Amid the horror for many, the elation for others and the shock for virtually everybody of the British vote to exit the European Union, perhaps the most measured and predictable response was from commodity markets.
As it became clear on Friday that the Leave camp was going to pull off an unexpected victory, commodities did what they normally do in a period of heightened risk, they declined.
The outlier of course was gold, which also did exactly what it was expected to do by rallying strongly as investors sought the protection of what is still viewed by many as the ultimate safe-haven in times of crisis and uncertainty.
The gain in spot gold was a strong 4.6 per cent from the close on Thursday to the close on Friday, reflecting the scale of the shock of the British vote, commonly referred to as Brexit.
Brent crude oil declined 4.9 per cent from Thursday to Friday, meaning its drop was of a similar magnitude to the rise in gold.
While it’s sometimes difficult for people to take a stand-back view of a tumultuous event, it’s probably the case that while the moves in gold and crude oil were certainly large, they were by no means signs of a panicked market.
For example, Brent had a bigger one-day percentage drop as recently as Feb. 9 this year, when it slumped 7.8 percent amid investor concern over a supply glut in global markets.
Gold’s rally on Friday was less than half the almost 11 per cent jump from Sept. 17, 2008, when investors flooded into the yellow metal at the height of the equity rout during the global financial crisis.
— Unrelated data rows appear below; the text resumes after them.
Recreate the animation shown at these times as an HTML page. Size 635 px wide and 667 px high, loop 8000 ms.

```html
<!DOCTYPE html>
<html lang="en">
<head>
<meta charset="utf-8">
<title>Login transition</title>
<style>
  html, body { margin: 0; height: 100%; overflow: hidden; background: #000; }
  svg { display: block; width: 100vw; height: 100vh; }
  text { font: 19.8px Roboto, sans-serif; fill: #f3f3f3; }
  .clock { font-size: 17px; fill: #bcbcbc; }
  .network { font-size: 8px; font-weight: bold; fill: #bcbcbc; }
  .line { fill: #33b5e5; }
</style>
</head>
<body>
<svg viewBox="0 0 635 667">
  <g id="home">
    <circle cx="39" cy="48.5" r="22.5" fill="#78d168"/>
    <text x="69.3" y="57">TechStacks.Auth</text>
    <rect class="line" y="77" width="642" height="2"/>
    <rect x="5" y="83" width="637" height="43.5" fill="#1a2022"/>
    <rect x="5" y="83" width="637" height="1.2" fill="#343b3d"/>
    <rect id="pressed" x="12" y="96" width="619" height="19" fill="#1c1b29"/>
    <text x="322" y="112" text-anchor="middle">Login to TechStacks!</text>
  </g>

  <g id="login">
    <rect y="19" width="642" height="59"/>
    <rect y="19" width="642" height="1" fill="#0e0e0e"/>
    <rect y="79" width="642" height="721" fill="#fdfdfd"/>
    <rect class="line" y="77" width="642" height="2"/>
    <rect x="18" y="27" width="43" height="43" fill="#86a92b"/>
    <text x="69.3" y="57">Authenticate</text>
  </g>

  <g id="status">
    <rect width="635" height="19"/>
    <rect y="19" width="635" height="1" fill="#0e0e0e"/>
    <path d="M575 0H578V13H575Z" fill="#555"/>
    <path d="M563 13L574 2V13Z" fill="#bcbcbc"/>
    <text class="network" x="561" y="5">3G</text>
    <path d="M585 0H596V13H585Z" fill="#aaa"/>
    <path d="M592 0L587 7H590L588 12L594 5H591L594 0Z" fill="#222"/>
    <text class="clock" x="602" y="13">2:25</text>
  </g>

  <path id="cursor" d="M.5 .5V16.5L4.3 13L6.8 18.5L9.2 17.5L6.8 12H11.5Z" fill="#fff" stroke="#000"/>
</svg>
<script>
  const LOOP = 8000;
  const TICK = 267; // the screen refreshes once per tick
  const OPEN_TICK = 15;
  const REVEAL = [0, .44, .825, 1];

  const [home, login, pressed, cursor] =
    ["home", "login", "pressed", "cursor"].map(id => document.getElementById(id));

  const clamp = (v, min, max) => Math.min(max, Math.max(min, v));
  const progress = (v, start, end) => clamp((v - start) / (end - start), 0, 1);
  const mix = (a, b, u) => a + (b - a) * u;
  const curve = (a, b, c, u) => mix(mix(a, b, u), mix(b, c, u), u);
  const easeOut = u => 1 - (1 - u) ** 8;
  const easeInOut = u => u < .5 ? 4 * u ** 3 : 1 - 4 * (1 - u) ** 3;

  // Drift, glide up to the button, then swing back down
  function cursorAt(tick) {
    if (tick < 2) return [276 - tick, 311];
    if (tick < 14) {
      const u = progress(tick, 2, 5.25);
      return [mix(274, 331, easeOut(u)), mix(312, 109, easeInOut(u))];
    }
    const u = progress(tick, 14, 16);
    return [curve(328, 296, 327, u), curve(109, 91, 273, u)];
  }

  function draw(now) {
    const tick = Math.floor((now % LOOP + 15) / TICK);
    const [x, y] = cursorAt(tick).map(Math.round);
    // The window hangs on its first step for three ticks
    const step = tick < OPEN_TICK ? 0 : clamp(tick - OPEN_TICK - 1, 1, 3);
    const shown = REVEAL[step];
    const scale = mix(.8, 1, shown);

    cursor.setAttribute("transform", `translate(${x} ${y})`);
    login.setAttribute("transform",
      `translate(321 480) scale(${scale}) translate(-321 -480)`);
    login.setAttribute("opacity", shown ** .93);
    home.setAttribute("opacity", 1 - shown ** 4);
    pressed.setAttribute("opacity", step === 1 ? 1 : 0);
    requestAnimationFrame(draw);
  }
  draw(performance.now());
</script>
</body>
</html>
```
These examples in no way seek to minimise the impact of the Brexit vote on commodity markets, rather they aim to provide context that while the price action is significant, it wasn’t exceptional or without precedent.